Not all of the stations air the digital channel's complete daily transmission; a few AccuWeather affiliates also air a limited amount of syndicated programming, and may even air regularly scheduled network programming (usually sports) when the main channel cannot.
Comparisons to Other Weather Channels
The channel has similarities and differences to its main competitors, The Weather Channel (and counterpart digital service Weatherscan) and WeatherNation. The AccuWeather programming lineup provides national and regional video forecasts. In addition, there are AccuWeather travel, sports, and lifestyle segments. Most local affiliates add their own local weather updates and some even include local news and traffic updates. Each segment's length, including advertisements and local segments, is denoted by a playback bar along the bottom portion of the video portion, allowing a viewer to always know how long before their segment of interest will air.
Unlike The Weather Channel, The Local AccuWeather Channel has an L-bar format (which is implemented on Weatherscan and is extremely similar to the former NBC Weather Plus L-bar) so that, even when the video window is playing content such as a national forecast, local information is always available around the periphery of the screen. A station can either utilize the default setup of having segment names scroll below the video window, or display a scrolling news ticker of headlines, traffic or weather information. The data area's background image is also changed every hour in order to prevent LCD burn-in.
The channel goes into a special mode when severe weather occurs, like Weatherscan. Several affiliates also break from the Local AccuWeather content when breaking news occurs and the station wants to utilize the subchannel for either extended news and weather coverage, or to push main channel programming to the subchannel. Weatherscan, however, does not feature any on-camera meteorologists, as its content is generated completely by weather computer at the cable headend.

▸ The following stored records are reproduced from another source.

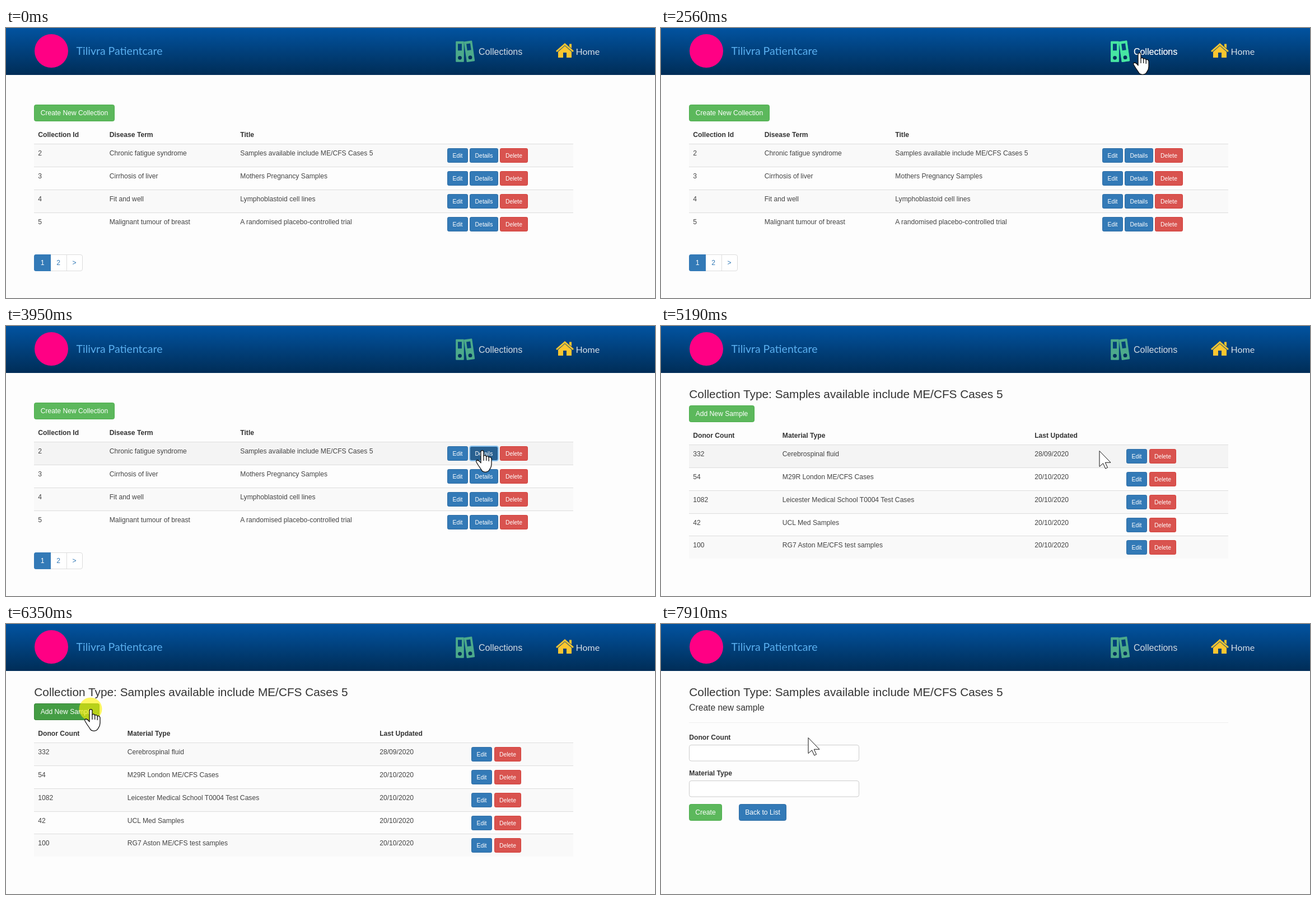
Write an HTML page that moves like this. It is 1159 px wide and 483 px high and loops after 7990 ms.

```html
<!DOCTYPE html>
<html lang="en">
<head>
<meta charset="utf-8">
<title>Sample collections</title>
<style>
html, body { margin: 0; width: 100%; height: 100%; overflow: hidden; background: #fdfdfd; }
svg { display: block; width: 1159px; height: 483px; font-family: "Liberation Sans", Arial, sans-serif; }
.cell { font-size: 12.13px; fill: #444; }
.head { font-size: 12.13px; font-weight: bold; fill: #333; }
.btn { font-size: 12.13px; fill: #fff; text-anchor: middle; }
.small { font-size: 10.4px; fill: #fff; text-anchor: middle; }
.h3 { font-size: 20.8px; fill: #333; }
.h4 { font-size: 15.6px; fill: #333; }
.brand { font: 400 19.5px Lato, sans-serif; fill: #5bb0f0; }
.home { font: 400 16px Lato, sans-serif; fill: #d8e0e8; }
.link { font-size: 16px; }
.page { font-size: 12.13px; text-anchor: middle; fill: #337ab7; }
</style>
</head>
<body>
<svg id="stage" viewBox="0 0 1159 483" xmlns="http://www.w3.org/2000/svg"></svg>
<script>
const LOOP = 7990, STEP = 77;
const PITCH = 40.75;
const BLUE = ['#337ab7', '#2e6da4'], DARK = ['#286090', '#204d74'];
const GREEN = ['#5cb85c', '#4cae4c'], DEEP = ['#449d44', '#398439'];
const RED = ['#d9534f', '#d43f3a'];

const text = (cls, x, y, s) => `<text class="${cls}" x="${x}" y="${y}">${s}</text>`;
const rect = (x, y, w, h, fill, more = '') =>
  `<rect x="${x}" y="${y}" width="${w}" height="${h}" fill="${fill}" ${more}/>`;
const group = (id, body) => `<g id="${id}">${body}</g>`;

function button(x, y, w, label, [fill, edge], cls = 'small') {
  const big = cls === 'btn';
  const h = big ? 30 : 26;
  return rect(x + .5, y + .5, w - 1, h - 1, fill, `stroke="${edge}" rx="${big ? 3 : 2.2}"`) +
    text(cls, x + w / 2, y + (big ? 19 : 16.5), label);
}

// Rows of text with action buttons at the end of each one
function table(top, cols, heads, rows, actions, hoverId) {
  const edge = k => Math.round(top + .45 + k * PITCH);
  let out = heads.map((s, i) => text('head', cols[i], top - 12, s)).join('');
  rows.forEach((row, k) => {
    const y = edge(k), h = edge(k + 1) - y;
    if (k % 2 === 0) out += rect(50, y, 963, h, '#f9f9f9');
    if (k === 0) out += group(hoverId, rect(50, y, 963, h, '#f4f4f4'));
    out += rect(50, y, 963, 1, '#ddd');
    out += row.map((s, i) => text('cell', cols[i], y + 21, s)).join('');
    out += actions.map(([x, w, s, c]) => button(x, y + 8, w, s, c)).join('');
  });
  return out;
}

function binders(color, ink) {
  const one = rect(-7.3, -18.5, 14.6, 37, color, 'rx="1"') +
    rect(-3.5, -14, 7, 12, '#034078') + '<circle cy="11" r="3.4" fill="#02315d"/>';
  return `<g transform="translate(810.5 42.3)">${one}</g>` +
    `<g transform="translate(827.5 41.8) rotate(-8)">${one}</g>` +
    `<text class="link" x="844" y="48" fill="${ink}">Collections</text>`;
}

const header = rect(0, 0, 1159, 84, 'url(#bar)') +
  '<circle cx="81" cy="41" r="30" fill="#ff0084"/>' +
  text('brand', 125.5, 48, 'Tilivra Patientcare') +
  binders('#4caa8b', '#d5dce3') +
  group('nav', rect(803, 22, 120, 40, 'url(#bar)', 'opacity="0"') + binders('#46e5a2', '#f0f4f8')) +
  '<path d="M982 41 998 27 1014 41 1012 43 998 31 984 43Z" fill="#fcc630"/>' +
  '<path d="M1006 28.500h4v8l-4-3.500zM986 42.500 998 32 1010 42.500V53H1001V44H995V53H986Z" fill="#fcc630"/>' +
  text('home', 1017.5, 48, 'Home');

const list = button(50, 137, 144, 'Create New Collection', GREEN, 'btn') +
  table(207, [57.3, 184.7, 418.3], ['Collection Id', 'Disease Term', 'Title'], [
    ['2', 'Chronic fatigue syndrome', 'Samples available include ME/CFS Cases 5'],
    ['3', 'Cirrhosis of liver', 'Mothers Pregnancy Samples'],
    ['4', 'Fit and well', 'Lymphoblastoid cell lines'],
    ['5', 'Malignant tumour of breast', 'A randomised placebo-controlled trial']
  ], [[788, 37, 'Edit', BLUE], [828, 51, 'Details', BLUE], [882, 50, 'Delete', RED]], 'rowA') +
  group('edit', button(788, 215, 37, 'Edit', DARK)) +
  group('details', button(828, 215, 51, 'Details', DARK)) +
  rect(50.5, 405.5, 86, 29, '#fff', 'stroke="#ddd" rx="3.5"') + rect(108, 405, 1, 30, '#ddd') +
  '<path d="M80 405H53.5Q50 405 50 408.5V431.5Q50 435 53.5 435H80Z" fill="#337ab7"/>' +
  '<text class="page" x="65" y="424" style="fill:#fff">1</text>' +
  text('page', 93.5, 424, '2') + text('page', 122, 424, '&gt;');

const title = text('h3', 50.3, 129, 'Collection Type: Samples available include ME/CFS Cases 5');
const samples = title + button(50, 142, 117, 'Add New Sample', GREEN, 'btn') +
  group('add', button(50, 142, 117, 'Add New Sample', DEEP, 'btn')) +
  table(212, [57.3, 216.8, 667.2], ['Donor Count', 'Material Type', 'Last Updated'], [
    ['332', 'Cerebrospinal fluid', '28/09/2020'],
    ['54', 'M29R London ME/CFS Cases', '20/10/2020'],
    ['1082', 'Leicester Medical School T0004 Test Cases', '20/10/2020'],
    ['42', 'UCL Med Samples', '20/10/2020'],
    ['100', 'RG7 Aston ME/CFS test samples', '20/10/2020']
  ], [[831, 37, 'Edit', BLUE], [872, 48, 'Delete', RED]], 'rowB');

const field = (y, label) => text('head', 50.3, y - 9, label) +
  rect(50.5, y + .5, 303, 28.5, '#fff', 'stroke="#ccc" rx="3.5"');
const form = title + text('h4', 50.3, 155, 'Create new sample') + rect(50, 176, 963, 1, '#eee') +
  field(216, 'Donor Count') + field(280, 'Material Type') +
  button(50, 322, 59, 'Create', GREEN, 'btn') + button(139, 322, 85, 'Back to List', BLUE, 'btn');

// Each pointer is drawn around its hot spot
const pointers =
  group('arrow', '<path d="M0 .5V28.500L6.500 22.700 10.700 32 14.500 30.300 10.300 21.200H20Z" fill="#fff" stroke="#111"/>') +
  group('hand', '<g transform="translate(-11 0)" stroke="#111" stroke-width="1.300" stroke-linejoin="round">' +
    '<path d="M9 3Q9 .7 11.500 .7T14 3V10.500Q16.500 7.500 18.700 11.500 21.200 9 23.200 13 26.500 11 28 15.500V25Q28 30 25 34 22.500 39.300 17 39.300T9.500 34.500L5 28 1 21.500Q0 18 3 18 6 18.500 9 23Z" fill="#fff"/>' +
    '<path d="M14 10V19M18.700 11.500V19M23.200 13V20" fill="none"/></g>') +
  group('beam', '<path d="M-7 -13.500H-2L0 -12 2 -13.500H7M-7 13.500H-2L0 12 2 13.500H7M0 -12V12" fill="none" stroke="#111" stroke-width="1.800"/>');

document.getElementById('stage').innerHTML =
  '<defs><linearGradient id="bar" x2="0" y2="1"><stop stop-color="#0253a0"/><stop offset="1" stop-color="#002d57"/></linearGradient></defs>' +
  rect(0, 0, 1159, 483, '#fdfdfd') + header +
  group('list', list) + group('samples', samples) + group('form', form) +
  '<rect id="ring" rx="3.500" fill="none" stroke="#8cc4f0" stroke-width="2"/>' +
  '<circle id="halo" r="20.500" fill="#fff200"/>' + group('cursor', pointers);

// Page loads; a reload drops the hover until the pointer moves again
const loads = [[0, 'list'], [1780, 'list'], [4180, 'samples'], [7300, 'form']];

// Glides: first step, last step, where the pointer comes to rest
const glides = [
  [360, 520, 978, 226], [840, 1000, 859, 54], [1230, 1390, 856, 37],
  [2560, 3110, 814, 225], [3250, 3570, 850, 222], [5190, 5190, 783, 223],
  [5265, 5340, 451, 179], [5670, 6280, 151, 152], [7360, 7530, 157, 153],
  [7680, 7910, 263, 203]
];
const ENTRY = [1073, 474];

const clicks = [[1460, 1630], [3720, 3950], [6350, 6670]];

// Areas that react to the pointer, with the pointer shown over them
const areas = [
  { id: 'nav', page: 'list', box: [803, 22, 120, 40], kind: 'hand' },
  { id: 'edit', page: 'list', box: [788, 215, 37, 26], kind: 'hand', ring: true },
  { id: 'details', page: 'list', box: [828, 215, 51, 26], kind: 'hand', ring: true },
  { id: 'rowA', page: 'list', box: [50, 208, 963, 40] },
  { id: 'add', page: 'samples', box: [50, 142, 117, 30], kind: 'hand', ring: true },
  { id: 'rowB', page: 'samples', box: [50, 213, 963, 40] },
  { id: 'text', page: 'form', box: [50, 141, 135, 27], kind: 'beam' }
];

const get = id => document.getElementById(id);
const show = (id, on) => { const el = get(id); if (el) el.style.display = on ? '' : 'none'; };
const set = (id, attrs) => Object.entries(attrs).forEach(([k, v]) => get(id).setAttribute(k, v));
const ease = p => (1 - Math.cos(Math.PI * p)) / 2;
const loadAt = t => loads.findLast(([at]) => at <= t);

function pointerAt(t) {
  let [x, y] = ENTRY, moved = 0;
  for (const [from, to, toX, toY] of glides) {
    if (t < from) break;
    const steps = Math.round((to - from) / STEP);
    const gap = (to - from) / steps || STEP;
    const i = Math.min(steps, Math.floor((t - from + .5) / gap));
    const p = ease((i + 1) / (steps + 1));
    x += (toX - x) * p;
    y += (toY - y) * p;
    moved = from + i * gap;
  }
  return { x, y, moved };
}

function draw(t) {
  const [loaded, page] = loadAt(t);
  const { x, y, moved } = pointerAt(t);
  const seen = loadAt(moved)[1];
  const hits = areas.filter(({ page, box: [l, top, w, h] }) =>
    page === seen && x >= l && x <= l + w && y >= top && y <= top + h);
  const kind = hits.find(a => a.kind)?.kind ?? 'arrow';
  const fresh = moved >= loaded;

  ['list', 'samples', 'form'].forEach(id => show(id, id === page));
  ['arrow', 'hand', 'beam'].forEach(id => show(id, id === kind));
  areas.forEach(a => show(a.id, fresh && hits.includes(a)));
  show('cursor', t >= glides[0][0]);
  set('cursor', { transform: `translate(${Math.round(x)} ${Math.round(y)})` });

  const click = clicks.find(([from, to]) => t >= from && t < to);
  show('halo', click);
  if (click) {
    const p = (t - click[0]) / (click[1] - click[0]);
    set('halo', { cx: x, cy: y, opacity: .62 * Math.min(1, 2 - 2 * p) });
  }

  const focus = fresh && hits.find(a => a.ring);
  const pressed = clicks.some(([, to]) => to - STEP > moved && t >= to - STEP);
  show('ring', focus && pressed);
  if (focus) {
    const [l, top, w, h] = focus.box;
    set('ring', { x: l, y: top, width: w, height: h });
  }
}

let start;
function tick(now) {
  start ??= now;
  draw(Math.max(0, now - start) % LOOP);
  requestAnimationFrame(tick);
}
draw(0);
requestAnimationFrame(tick);
</script>
</body>
</html>
```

The major difference between The Weather Channel and AccuWeather is that all national and regional weather forecast segments are not broadcast live on AccuWeather but are on The Weather Channel; AccuWeather pretapes all of its weather forecasts every few hours, which poses a problem during severe weather events when current warnings are not able to be carried out by AccuWeather's on-camera meteorologists (The Weather Channel has always had its meteorologists disseminate current severe weather warnings on-air during severe weather events due to its live forecast format).
Unlike NBC Weather Plus, the broadcast television affiliates with The Local AccuWeather Channel are not affiliated with one single network. Many of the stations are affiliated with the Fox, and ABC networks. For the most part, the local stations do not label the AccuWeather service as a so-called "Local AccuWeather Channel". Instead, the local stations choose to have their own names such as "Weather Now". Also, there is no separate logo for the channel. In most places, the channel carries the station brand and either the AccuWeather.com brand or a statement such as "powered by AccuWeather.com". Local affiliates can add content to the Local AccuWeather content that is either weather or other; the most prominent[according to whom?] example is in the KNXV-TV GoAZ.tv implementation, which relies less on the weather content and more on traffic maps and text cards featuring road closure information.
- "Fox Owned Stations Partner with AccuWeather".
- "Fox Television Stations Partners with AccuWeather".
- Changes to GoAZ.tv made December 2008